Geoparks are places that support local identity, enhance pride and engagement of local people with their heritage and are ideal territories for raising awareness about the planet, its processes and resources and key environmental issues facing society today. The mantra of the UNESCO Global Geoparks Network is ‘Celebrating Earth Heritage, Sustaining Local Communities’

This talk will explain the application details and look at the links and opportunities for geosciences that will be created by this project.

Speaker

Graham Worton - Keeper of Geology for Dudley MBC

Graham is a passionate advocate of all aspects of Geology and Earth Sciences. He has an Honours Degree in Geological Sciences, is a Fellow of the Geological Society of London, and became a Chartered Geologist in 1996. Graham is also a long standing committee member of the Regional group of the Geological Society and is Chairman of the Black Country Geological Society.<.

In 1988 he took up a senior geologist role with Johnson Poole and Bloomer where he ran specialist geotechnical site investigation and contaminated and unstable land remediation  projects. In February 2000 he took up the position as Keeper of Geology for Dudley MBC. In 2004 site management of Dudley Museum and Art Gallery was added to his role at Dudley MBC. 

In this role he has been involved in developing the geological and educational aspects of the museums service, provides geological advice across the Black Country Sub-region, and is the coordinator of the Black Country Geodiversity Action Plan. He has developed a volunteer team of young graduates to assist with the geological heritage projects and collections and also active scientific research work of the museum.

He mentors these young Earth Scientists and helps develop their skills forward into the profession. As a speaker and field excursion leader at national and international symposia he is an author and contributor to many publications on geological conservation and geotourism, Wenlock stratigraphy and microfossils and geoenvironmental engineering.

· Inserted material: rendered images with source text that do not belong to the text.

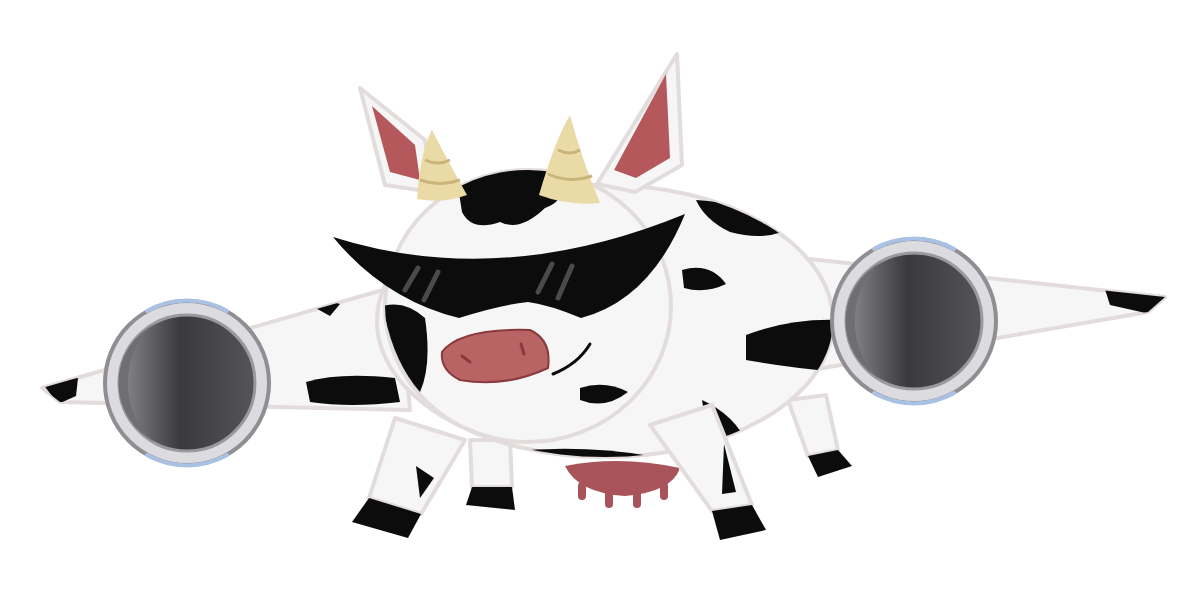
<!DOCTYPE html>
<html lang="en">
<head>
<meta charset="utf-8">
<title>Jet Cow</title>
<link rel="stylesheet" href="https://fonts.googleapis.com/css2?family=Nunito&display=swap">
<style>
  :root {
    --paper: #ffffff;
    --hide: #f6f6f6;
    --outline: #e3dcdc;
    --spot: #0c0c0c;
    --ear-inner: #b5585c;
    --snout: #b86465;
    --snout-line: #8a3a3c;
    --horn: #eadba6;
    --horn-ring: #c9b47a;
    --udder: #a8545a;
    --engine-rim: #dcdce0;
    --engine-rim-edge: #8e8e93;
    --engine-dark: #3a3a3c;
    --engine-light: #8c8c8f;
    --engine-glow: #a9c2e4;
    --lens-glint: #4a4a4c;
  }
  html, body {
    margin: 0;
    padding: 0;
    overflow: hidden;
    background: var(--paper);
    font-family: "Nunito", sans-serif;
  }
  .canvas { width: 1200px; height: 600px; display: block; }
  .hide { fill: var(--hide); stroke: var(--outline); stroke-width: 4; stroke-linejoin: round; }
  .spot { fill: var(--spot); }
</style>
</head>
<body>
<svg class="canvas" viewBox="0 0 1200 600" xmlns="http://www.w3.org/2000/svg" role="img" aria-label="A cartoon cow shaped like a jet plane, wearing sunglasses">
  <defs>
    <linearGradient id="engine-intake" x1="0" y1="0" x2="1" y2="0">
      <stop offset="0" stop-color="var(--engine-light)"/>
      <stop offset="0.45" stop-color="var(--engine-dark)"/>
      <stop offset="1" stop-color="#555558"/>
    </linearGradient>
    <g id="jet-engine">
      <circle r="82" fill="var(--engine-rim)" stroke="var(--engine-rim-edge)" stroke-width="4"/>
      <circle r="68" fill="url(#engine-intake)" stroke="#9a9a9e" stroke-width="3"/>
      <path d="M-30,-60 A66,66 0 0 0 -30,60 A50,66 0 0 1 -30,-60 Z" fill="#6f6f72"/>
      <path d="M-40,-72 A82,82 0 0 1 40,-72" fill="none" stroke="var(--engine-glow)" stroke-width="4" stroke-linecap="round"/>
      <path d="M-40,72 A82,82 0 0 0 40,72" fill="none" stroke="var(--engine-glow)" stroke-width="4" stroke-linecap="round"/>
    </g>
    <clipPath id="body-clip"><ellipse cx="605" cy="321" rx="228" ry="136"/></clipPath>
    <clipPath id="head-clip"><ellipse cx="528" cy="306" rx="143" ry="136"/></clipPath>
    <clipPath id="left-wing-clip"><path d="M400,285 L42,388 L60,402 L410,410 Z"/></clipPath>
    <clipPath id="right-wing-clip"><path d="M800,258 L1165,297 L1148,312 L800,372 Z"/></clipPath>
  </defs>

  <!-- back legs -->
  <g class="legs-back">
    <path class="hide" d="M470,440 L510,440 L512,487 L472,487 Z"/>
    <path class="spot" d="M472,487 L512,487 L515,510 L466,505 Z"/>
    <path class="hide" d="M788,400 L826,395 L838,450 L808,456 Z"/>
    <path class="spot" d="M808,456 L838,450 L852,466 L818,477 Z"/>
  </g>

  <!-- wings -->
  <g class="wing-left">
    <path class="hide" d="M400,285 L42,388 L60,402 L410,410 Z"/>
    <g clip-path="url(#left-wing-clip)">
      <path class="spot" d="M40,380 L78,378 L76,396 L58,404 Z"/>
      <path class="spot" d="M306,382 Q340,372 395,378 L400,402 Q350,408 310,402 Z"/>
      <path class="spot" d="M312,306 Q325,298 340,304 L330,316 Z"/>
    </g>
  </g>
  <g class="wing-right">
    <path class="hide" d="M800,258 L1165,297 L1148,312 L800,372 Z"/>
    <g clip-path="url(#right-wing-clip)">
      <path class="spot" d="M1102,280 L1168,296 L1150,314 L1110,305 Z"/>
      <path class="spot" d="M980,256 L1004,262 L995,272 Z"/>
    </g>
  </g>

  <!-- body -->
  <g class="body">
    <ellipse class="hide" cx="605" cy="321" rx="228" ry="136"/>
    <g clip-path="url(#body-clip)">
      <path class="spot" d="M696,200 Q745,202 782,232 Q760,240 730,232 Q705,220 696,200 Z"/>
      <path class="spot" d="M682,270 Q710,262 726,284 Q705,294 684,288 Z"/>
      <path class="spot" d="M746,335 Q790,318 840,320 L840,372 Q790,368 746,360 Z"/>
      <path class="spot" d="M505,452 Q580,444 650,456 L650,470 L505,470 Z"/>
      <path class="spot" d="M702,400 Q735,415 748,445 L710,450 Z"/>
    </g>
  </g>

  <!-- udder -->
  <g class="udder" fill="var(--udder)">
    <path d="M565,466 Q620,455 680,468 Q672,492 625,496 Q578,493 565,466 Z"/>
    <rect x="578" y="482" width="8" height="18" rx="4"/>
    <rect x="605" y="488" width="8" height="20" rx="4"/>
    <rect x="633" y="488" width="8" height="20" rx="4"/>
    <rect x="660" y="482" width="8" height="18" rx="4"/>
  </g>

  <!-- front legs -->
  <g class="legs-front">
    <path class="hide" d="M395,418 L465,440 L421,514 L369,498 Z"/>
    <path class="spot" d="M416,466 L434,478 L420,498 Z"/>
    <path class="spot" d="M369,498 L421,514 L408,538 L352,522 Z"/>
    <path class="hide" d="M650,425 L712,405 L752,505 L712,511 Z"/>
    <path class="spot" d="M724,444 L736,492 L722,494 Z"/>
    <path class="spot" d="M712,511 L752,505 L766,530 L720,540 Z"/>
  </g>

  <!-- engines -->
  <use href="#jet-engine" x="187" y="383"/>
  <use href="#jet-engine" x="914" y="321"/>

  <!-- ears -->
  <g class="ears">
    <path class="hide" d="M360,88 L425,140 L432,192 L385,185 Z"/>
    <path d="M372,106 L415,145 L420,180 L390,172 Z" fill="var(--ear-inner)"/>
    <path class="hide" d="M677,54 L682,165 L635,192 L597,184 Z"/>
    <path d="M666,74 L670,158 L636,178 L614,170 Z" fill="var(--ear-inner)"/>
  </g>

  <!-- head -->
  <g class="head">
    <ellipse class="hide" cx="528" cy="306" rx="143" ry="136"/>
    <g clip-path="url(#head-clip)">
      <path class="spot" d="M455,168 L560,168 Q570,200 545,208 Q520,232 500,222 Q472,232 462,212 Z"/>
      <path class="spot" d="M383,306 Q405,300 425,318 Q432,365 420,392 Q392,360 383,306 Z"/>
      <path class="spot" d="M580,388 Q605,380 628,392 Q605,410 580,400 Z"/>
    </g>
    <path d="M553,374 Q578,364 590,344" fill="none" stroke="var(--spot)" stroke-width="3" stroke-linecap="round"/>
  </g>

  <!-- horns -->
  <g class="horns">
    <path d="M417,199 Q420,152 432,130 Q450,165 467,195 Q442,204 417,199 Z" fill="var(--horn)"/>
    <path d="M425,160 Q438,166 450,160 M420,180 Q440,187 460,180" fill="none" stroke="var(--horn-ring)" stroke-width="3"/>
    <path d="M539,195 Q555,140 570,115 Q582,160 600,203 Q568,206 539,195 Z" fill="var(--horn)"/>
    <path d="M558,150 Q570,156 580,150 M548,174 Q570,184 592,176" fill="none" stroke="var(--horn-ring)" stroke-width="3"/>
  </g>

  <!-- sunglasses -->
  <g class="sunglasses">
    <path class="spot" d="M333,237 Q500,290 685,214 Q650,300 581,318 Q550,305 528,302 Q500,305 459,318 Q385,300 333,237 Z"/>
    <path d="M405,290 L418,268 M424,300 L438,272 M538,292 L552,264 M558,298 L572,266" stroke="var(--lens-glint)" stroke-width="5" stroke-linecap="round"/>
  </g>

  <!-- snout -->
  <g class="snout">
    <path d="M442,352 Q460,328 530,330 Q552,340 548,368 Q505,388 460,380 Q440,370 442,352 Z" fill="var(--snout)" stroke="var(--snout-line)" stroke-width="2"/>
    <path d="M462,356 L470,362 M521,344 L524,354" stroke="var(--snout-line)" stroke-width="3" stroke-linecap="round"/>
  </g>
</svg>
</body>
</html>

In 2008 he won gold awards in the local, regional and national tourism schemes in the best customer care category and went on to become a judge in this category for West Midlands Tourism. He was awarded the Les Nichol ward from the Midlands Geotechnical Society in 2012, the Halstead medal from the Geologists Association in 2013 and the Brighton Medal from the Geological Curators Group of the Geological Society of London for service to geology in museums in 2017. 

He is currently managing the newly re-opened Dudley Museum and leading on the Black Country UNESCO global geopark project for the four Black Country local authorities and their partners. He also continues to be the geological specialist for the authority supplying specialist advice and site support to development control and planning, regeneration and heritage projects and maintains the geological records centre for the West Midlands County.

Registration

No registration is necessary for this event. Non-Fellows are welcome to attend however; priority seating will be given to Fellows of the Society.

Time

6:30pm - refreshments and networking from 6:00pm

Venue

Birmingham and Midland Institute
9 Margaret Street
Birmingham, B3 3BS